Global Voices’ Oiwan Lam highlighted concerns that such upgraded TV systems could potentially facilitate surveillance within the privacy of citizens’ homes. Lam cited a censored post from subcontractor Guangdong Aebell Technology Corporation that describes the Sharp Eyes system they are building, which “appropriates household TV sets and smartphones to enhance the extension of surveillance systems to households and individuals.” Lam added: “Some are worried that the system will be further appropriated for the monitoring of private spaces—that once the mobiles and TVs are connected to the network, their built-in cameras and microphones could be turned on by the network operator in order to surveil citizens in their own homes.” Additionally, Sharp Eyes may aid increased surveillance of religious practitioners. A citizen told Bitter Winter: “The CCP is already monitoring us in our homes, what privacy do we have left? It’s like we’ve all got ropes around our necks and are being led on leashes. We’re all living under a microscope, and it’s terrifying.”
Sharp Eyes, Blurred Edges
In an upcoming post in our Sharp Eyes series, we will detail the scope and scale of select projects nationwide, noting which companies are involved. Before we dive further, however, it is worth noting a few caveats. Given that Sharp Eyes is often seen as an extension of Skynet, and therefore dovetails with the ongoing Safe Cities initiative, statistics on the number of cameras and projects are often lumped together in Chinese coverage. For instance, one Chinese resource claims that there were 3,559 projects in 2018 in the “security monitoring” industry, Sharp Eyes, and Safe Cities domains, which accounted for 70% of all projects nationwide. English language coverage from IHS Markit research claims that China had 176 million cameras nationwide by 2016, with a projected tripling to 626 million by 2020. Concrete camera figures for each program, and clear lines between the numbers of cameras with and without integrated facial recognition features, are not always readily available or verifiable. As a natural extension of this, both English and Chinese coverage can conflate other national surveillance programs, or localized, independent surveillance projects in testing grounds such as Xinjiang, with Skynet or Sharp Eyes.
Lastly, the vast majority of resources consulted are from publicly available, online Chinese sources. These are either state media reports, analyses from websites targeting the domestic public security and surveillance industries, or tender documents from government sources. We cannot independently verify the progress of the projects we’ve identified, nor the veracity of the information provided.

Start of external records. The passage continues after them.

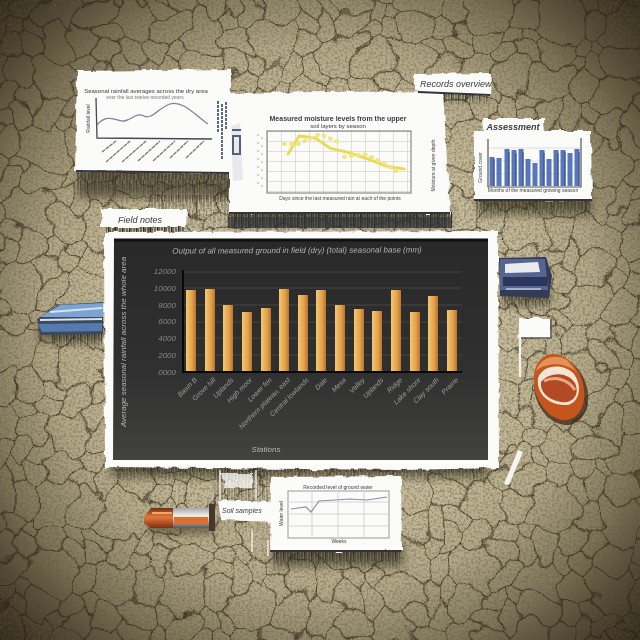
<!DOCTYPE html>
<html lang="en">
<head>
<meta charset="utf-8">
<title>Charts on dry ground</title>
<style>
:root{--earth:#b5aa87;--crack:#352d1c;--paper:#fbfbf9;--ink:#3b3c42;--slate:#2d2d2d;--chalk:#b9b9b6;--amber:#eaa94c;--blue:#5877ba;--rust:#c4561d}
*{box-sizing:border-box;margin:0;padding:0}
html,body{width:640px;height:640px;overflow:hidden;background:var(--earth)}
.canvas{position:relative;width:640px;height:640px;overflow:hidden;font-family:"Liberation Sans",Arial,sans-serif;color:var(--ink)}
.scene{position:absolute;inset:0;display:block}
.canvas p,.canvas h1,.canvas h2{position:absolute;white-space:nowrap;font-weight:400;line-height:1}
.canvas h2{text-align:center;font-size:6px}
.board{color:var(--chalk)}
.board h1{left:150px;top:247px;width:294px;text-align:center;font-size:8px;font-style:italic;transform:rotate(-.3deg)}
.board .measure{left:24px;top:338px;width:200px;text-align:center;font-size:8px;font-style:italic;transform:rotate(-90deg)}
.board .category{left:236px;top:446px;width:60px;text-align:center;font-size:8px;font-style:italic}
.scale{position:absolute;left:145px;top:267px;width:31px;height:110px;display:flex;flex-direction:column;justify-content:space-between;align-items:flex-end;list-style:none;font-size:8px;line-height:9px;font-style:italic;color:#888}
.places{position:absolute;left:182px;top:375px;width:280px;height:70px;display:grid;grid-template-columns:repeat(15,1fr);list-style:none;font-size:7px;font-style:italic;color:#a2a29f}
.places li{position:relative}
.places span{position:absolute;right:5px;top:0;line-height:8px;white-space:nowrap;transform:rotate(-45deg);transform-origin:100% 50%}
.trend h2{left:82px;top:88px;width:128px}
.trend .sub{left:104px;top:95px;width:82px;text-align:center;font-size:5px;color:#777}
.trend .side{left:68px;top:116px;width:40px;text-align:center;font-size:5px;transform:rotate(-90deg)}
.scatter h2{left:264px;top:115px;width:148px;font-size:7px;font-weight:700}
.scatter .sub{left:298px;top:123px;width:80px;text-align:center;font-size:6px}
.scatter .foot{left:270px;top:196px;width:140px;text-align:center;font-size:5px}
.scatter .side{left:400px;top:163px;width:66px;text-align:center;font-size:5px;transform:rotate(-90deg)}
.columns h2{left:483px;top:123px;width:60px;font-size:9px;font-weight:700;font-style:italic}
.columns .foot{left:484px;top:188px;width:98px;text-align:center;font-size:5px}
.columns .side{left:456px;top:165px;width:48px;text-align:center;font-size:5px;transform:rotate(-90deg)}
.tab-top{left:420px;top:80px;font-size:9px;font-style:italic}
.tab-left{left:118px;top:216px;font-size:9px;font-style:italic}
.record h2{left:288px;top:485px;width:100px;font-size:5px}
.record .foot{left:290px;top:539px;width:98px;text-align:center;font-size:5px}
.record .side{left:261px;top:511px;width:40px;text-align:center;font-size:5px;transform:rotate(-90deg)}
.note{left:222px;top:507px;font-size:7px;font-style:italic;font-weight:700}
</style>
</head>
<body>
<main class="canvas">
<svg class="scene" width="640" height="640" viewBox="0 0 640 640" aria-hidden="true">
<defs>
<radialGradient id="light" cx=".5" cy=".5" r=".7">
<stop offset="0" stop-color="#ddd5bb"/><stop offset=".5" stop-color="#c0b695"/><stop offset=".78" stop-color="#9d9272"/><stop offset="1" stop-color="#554b34"/>
</radialGradient>
<radialGradient id="vignette" cx=".5" cy=".5" r=".72">
<stop offset=".6" stop-color="#1e180c" stop-opacity="0"/><stop offset="1" stop-color="#1e180c" stop-opacity=".62"/>
</radialGradient>
<linearGradient id="bar"><stop offset="0" stop-color="#f3c873"/><stop offset=".6" stop-color="#e3a14a"/><stop offset="1" stop-color="#b87430"/></linearGradient>
<linearGradient id="slate" x2="0" y2="1"><stop offset="0" stop-color="#292929"/><stop offset=".6" stop-color="#303030"/><stop offset="1" stop-color="#424240"/></linearGradient>
<linearGradient id="fade" x2="0" y2="1"><stop offset="0" stop-color="#fff"/><stop offset="1" stop-color="#000"/></linearGradient>
<linearGradient id="metal" x2="0" y2="1"><stop offset="0" stop-color="#a5a6a6"/><stop offset=".4" stop-color="#f2f1ed"/><stop offset="1" stop-color="#5b5754"/></linearGradient>
<linearGradient id="crayon" x2="0" y2="1"><stop offset="0" stop-color="#6f2d12"/><stop offset=".45" stop-color="#e4783a"/><stop offset="1" stop-color="#7e2f10"/></linearGradient>
<pattern id="cracks" width="92" height="92" patternUnits="userSpaceOnUse" patternTransform="rotate(9) scale(.76)">
<path id="crack-lines" d="M0 30L18 36 28 22 25 0M28 22L55 28 72 18 80 0M72 18L95 34 120 30M18 36L22 60 10 76 0 85M22 60L48 66 58 48 55 28M58 48L84 56 95 34M84 56L92 78 120 85M48 66L52 90 30 100 25 120M10 76L30 100M52 90L74 96 92 78M74 96L80 120" transform="scale(.767)" fill="none" stroke="#352d1c" stroke-width="2"/>
</pattern>
<pattern id="hatch" width="7" height="30" patternUnits="userSpaceOnUse"><path d="M1 0V30M3.5 0V22M5 4V30" stroke="#2c2a26" stroke-width="1"/></pattern>
<pattern id="grid" width="14" height="10" patternUnits="userSpaceOnUse" x="267" y="131"><path d="M0 0H14M0 0V10" stroke="#b8b8b2" stroke-width=".8"/></pattern>
<filter id="wander" x="0" y="0" width="1" height="1"><feTurbulence type="fractalNoise" baseFrequency=".022" numOctaves="3" seed="8"/><feDisplacementMap in="SourceGraphic" scale="42" xChannelSelector="R" yChannelSelector="G"/></filter>
<filter id="grit" x="0" y="0" width="1" height="1"><feTurbulence type="fractalNoise" baseFrequency=".42" numOctaves="3" seed="3"/><feColorMatrix values="0 0 0 0 .23 0 0 0 0 .19 0 0 0 0 .11 0 4.5 0 0 -2"/></filter>
<filter id="rough" x="-.1" y="-.1" width="1.2" height="1.2"><feTurbulence type="fractalNoise" baseFrequency=".09" numOctaves="2" seed="5"/><feDisplacementMap in="SourceGraphic" scale="5" xChannelSelector="R" yChannelSelector="G"/></filter>
<filter id="soft" x="-.2" y="-.4" width="1.4" height="1.8"><feGaussianBlur stdDeviation="5"/></filter>
<mask id="fade-low" maskContentUnits="objectBoundingBox"><rect width="1" height="1" fill="url(#fade)"/></mask>
</defs>

<g id="dry-ground">
<rect width="640" height="640" fill="url(#light)"/>
<rect width="640" height="640" filter="url(#grit)" opacity=".6"/>
<rect x="-40" y="-40" width="720" height="720" fill="url(#cracks)" filter="url(#wander)" opacity=".85"/>
<rect width="640" height="640" fill="url(#vignette)"/>
</g>

<g id="shadows">
<g filter="url(#soft)" fill="#3c3422" opacity=".6">
<rect x="78" y="160" width="155" height="38"/><rect x="232" y="205" width="218" height="22"/><rect x="478" y="190" width="114" height="24"/><rect x="110" y="455" width="380" height="22"/><rect x="272" y="540" width="132" height="26"/><rect x="38" y="325" width="66" height="16"/><rect x="502" y="290" width="50" height="14"/><rect x="148" y="522" width="66" height="12"/>
</g>
<g fill="url(#hatch)">
<rect x="77" y="171" width="152" height="30" mask="url(#fade-low)"/><rect x="150" y="195" width="78" height="38" opacity=".6" mask="url(#fade-low)"/>
<rect x="228" y="212" width="224" height="16"/>
<rect x="476" y="199" width="115" height="22" mask="url(#fade-low)"/>
<rect x="118" y="464" width="366" height="20" mask="url(#fade-low)"/>
<rect x="272" y="550" width="128" height="22" mask="url(#fade-low)"/>
<rect x="420" y="94" width="68" height="12" mask="url(#fade-low)"/>
<rect x="106" y="226" width="78" height="10"/>
<rect x="214" y="470" width="54" height="75" opacity=".5" mask="url(#fade-low)"/>
<rect x="502" y="294" width="48" height="18" mask="url(#fade-low)"/>
<rect x="52" y="334" width="50" height="16" mask="url(#fade-low)"/>
</g>
<path d="M228 228H452V217H228Z" fill="#34363b" opacity=".65"/>
</g>

<g id="papers" fill="#fbfbf9" filter="url(#rough)">
<path d="M77 71L231 69 230 173 75 171Z"/>
<path d="M229 93L443 91 450 213 229 213Z"/>
<path d="M474 131L591 131 592 200 474 201Z"/>
<path d="M482 119L544 119 545 132 483 132Z"/>
<path d="M414 74L491 73 490 95 438 94 414 90Z"/>
<path d="M101 209L187 209 186 227 101 227Z"/>
<path d="M271 477L401 476 402 551 270 551Z"/>
<path d="M218 500L276 502 275 522 221 520Z"/>
<path d="M518 318H551V338H518Z"/>
<path d="M221 473H252V488H224Z" opacity=".75"/>
<path d="M104 232L498 231 499 468 402 470 105 467Z"/>
</g>
<path d="M231 126L240 123 243 180 233 181Z" fill="#e8e9ec"/>
<path d="M232 130H241M233 136H240V154H233Z" fill="none" stroke="#556078" stroke-width="2"/>
<path d="M76 171L229 173M229 213H450M474 200H592M270 551H401M418 92L490 95" stroke="#34343a" stroke-width="2"/>

<g id="trend-chart" fill="none">
<path d="M96 98L97 138 212 139" stroke="#454850" stroke-width="1.3"/>
<path d="M97 125C108 112 116 122 124 121S136 112 144 116 158 108 170 104 194 114 208 124" stroke="#7c8498" stroke-width="1.3"/>
<path d="M218 101V132M222 104V160M226 102V130" stroke="#5b6783" stroke-width="2" stroke-dasharray="3 1"/>
<path d="M102 152L116 141M106 162L130 141M122 162L146 141M138 161L160 141M153 161L175 141M170 158L188 141M186 158L204 141" stroke="#777" stroke-width="1.3" stroke-dasharray="4 .7"/>
</g>

<g id="scatter-chart">
<rect x="267" y="131" width="144" height="62" fill="url(#grid)" stroke="#777"/>
<path d="M258 134V190M262 137V188" stroke="#aaa" stroke-dasharray="2 6"/>
<path d="M288 154L299 136 315 138 330 148 350 153 368 159 386 166 404 169" fill="none" stroke="#eadb52" stroke-width="3" stroke-dasharray="3 2" stroke-linecap="round"/>
<path d="M284 144L298 144 320 134 338 142M344 157L364 154 382 162 396 171" fill="none" stroke="#f0e680" stroke-width="4" stroke-dasharray="1 6" stroke-linecap="round"/>
</g>

<g id="column-chart">
<path d="M488 139V187H581V138" fill="none" stroke="#555" stroke-width="1.2"/>
<path d="M489 148H580M489 161H580M489 174H580" stroke="#ddd"/>
<path d="M492 186V157M499 186V158M507 186V149M514 186V150M521 186V149M528 186V159M535 186V163M542 186V150M549 186V159M556 186V150M563 186V150M570 186V153M577 186V149" stroke="#5877ba" stroke-width="5"/>
<path d="M494 186V159M509 186V152M516 186V153M523 186V152M544 186V153M558 186V153M565 186V152M579 186V152" stroke="#34477a"/>
</g>

<g id="record-chart" fill="none">
<rect x="288" y="491" width="101" height="47" stroke="#999"/>
<path d="M288 502H389M288 514H389M288 526H389M312 491V538M338 491V538M364 491V538" stroke="#d4d4d2"/>
<path d="M291 509L306 507 311 512 319 501 335 500 350 499 367 500 387 497" stroke="#8b94a3" stroke-width="1.2"/>
</g>

<g id="board-chart">
<path d="M114 240L488 240 488 460 113 460Z" fill="url(#slate)"/>
<path d="M114 240H488" stroke="#111" stroke-width="3"/>
<path d="M184 272H462M184 288H462M184 305H462M184 322H462M184 338H462M184 355H462" stroke="#444"/>
<path d="M183 270V372H462" fill="none" stroke="#090909" stroke-width="2"/>
<g fill="url(#bar)">
<rect x="186" y="290" width="10" height="81"/><rect x="205" y="289" width="10" height="82"/><rect x="223" y="305" width="10" height="66"/><rect x="242" y="312" width="10" height="59"/><rect x="261" y="308" width="10" height="63"/><rect x="279" y="289" width="10" height="82"/><rect x="298" y="295" width="10" height="76"/><rect x="316" y="290" width="10" height="81"/><rect x="335" y="305" width="10" height="66"/><rect x="354" y="309" width="10" height="62"/><rect x="372" y="311" width="10" height="60"/><rect x="391" y="290" width="10" height="81"/><rect x="410" y="312" width="10" height="59"/><rect x="428" y="296" width="10" height="75"/><rect x="447" y="310" width="10" height="61"/>
</g>
</g>

<g id="blue-books">
<path d="M37 319L58 305 103 302V334L40 335Z" fill="#3d4a5e"/>
<path d="M40 317L60 305 103 303V317Z" fill="#7ba3d4"/><path d="M50 312L102 308M40 320L102 319" stroke="#d5e2ef" stroke-width="2"/>
<path d="M38 324L102 323V331L42 332Z" fill="#537bb0"/>
</g>
<g id="blue-box">
<path d="M499 258L546 257 552 276 549 298 500 296Z" fill="#333b58"/>
<path d="M500 259H545L548 290H500Z" fill="#56658f"/><path d="M505 264L538 262 540 272 505 273Z" fill="#e9ebed"/><path d="M503 277H547V286H503Z" fill="#2c355d"/><path d="M506 289H541" stroke="#a5b0cc" stroke-width="2"/>
</g>
<g id="paper-tag"><path d="M520 337V377" stroke="#f2f1eb" stroke-width="2.5"/><path d="M521 338H551V319" fill="none" stroke="#555" stroke-width="1.5"/></g>
<g id="orange-stone">
<ellipse cx="561" cy="391" rx="26" ry="35" transform="rotate(-20 561 391)" fill="#3c2010" opacity=".7"/>
<ellipse cx="559" cy="387" rx="24" ry="34" transform="rotate(-20 559 387)" fill="#c4561d"/>
<path d="M536 371C540 357 556 353 567 360L577 372C564 362 547 362 536 371Z" fill="#e39257"/>
<path d="M538 378C543 364 564 363 574 374 583 387 579 402 568 405 549 406 536 394 538 378Z" fill="#f4e4d3"/>
<path d="M541 382C549 372 567 371 575 383 581 397 570 404 561 402 546 399 540 391 541 382Z" fill="#b44a25"/>
<path d="M544 381C555 376 568 379 575 390" fill="none" stroke="#e9a77c" stroke-width="3"/>
</g>
<path id="chalk-stick" d="M504 484L518 450 523 452 509 485Z" fill="#f5f4ee"/>
<g id="crayon-pencil">
<path d="M144 517L151 508H213V528H151L144 523Z" fill="url(#crayon)"/>
<path d="M173 508H209V528H173Z" fill="url(#metal)"/><path d="M174 517H208V524H174Z" fill="#dd7133"/><path d="M152 513H172" stroke="#f3a56c" stroke-width="2"/>
<path d="M209 504H215V531H209Z" fill="#48382c"/>
</g>
<path id="cords" d="M220 470V500M252 530V552M256 470V500M268 540V556" stroke="#ebe9df" stroke-width="1.5"/>
</svg>

<figure class="trend">
<h2>Seasonal rainfall averages across the dry area</h2>
<p class="sub">over the last twelve recorded years</p>
<p class="side">Rainfall level</p>
</figure>
<figure class="scatter">
<h2>Measured moisture levels from the upper</h2>
<p class="sub">soil layers by season</p>
<p class="foot">Days since the last measured rain at each of the points</p>
<p class="side">Moisture at given depth</p>
</figure>
<figure class="columns">
<h2>Assessment</h2>
<p class="side">Ground cover</p>
<p class="foot">Months of the measured growing season</p>
</figure>
<p class="tab-top">Records overview</p>
<p class="tab-left">Field notes</p>

<figure class="board">
<h1>Output of all measured ground in field (dry) (total) seasonal base (mm)</h1>
<p class="measure">Average seasonal rainfall across the whole area</p>
<ul class="scale"><li>12000</li><li>10000</li><li>8000</li><li>6000</li><li>4000</li><li>2000</li><li>0000</li></ul>
<ul class="places"><li><span>Basin B</span></li><li><span>Grove hill</span></li><li><span>Uplands</span></li><li><span>High moor</span></li><li><span>Lower fen</span></li><li><span>Northern plateau, east</span></li><li><span>Central lowlands</span></li><li><span>Dale</span></li><li><span>Mesa</span></li><li><span>Valley</span></li><li><span>Uplands</span></li><li><span>Ridge</span></li><li><span>Lake shore</span></li><li><span>Clay south</span></li><li><span>Prairie</span></li></ul>
<p class="category">Stations</p>
</figure>

<p class="note">Soil samples</p>
<figure class="record">
<h2>Recorded level of ground water</h2>
<p class="side">Water level</p>
<p class="foot">Weeks</p>
</figure>
</main>
</body>
</html>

This post was co-written by Dahlia Peterson and Josh Rudolph, with research assistance from Cindy. Dahlia Peterson is a Research Analyst at the Center for Security and Emerging Technology at Georgetown University. Additional posts in this series will be published in coming days.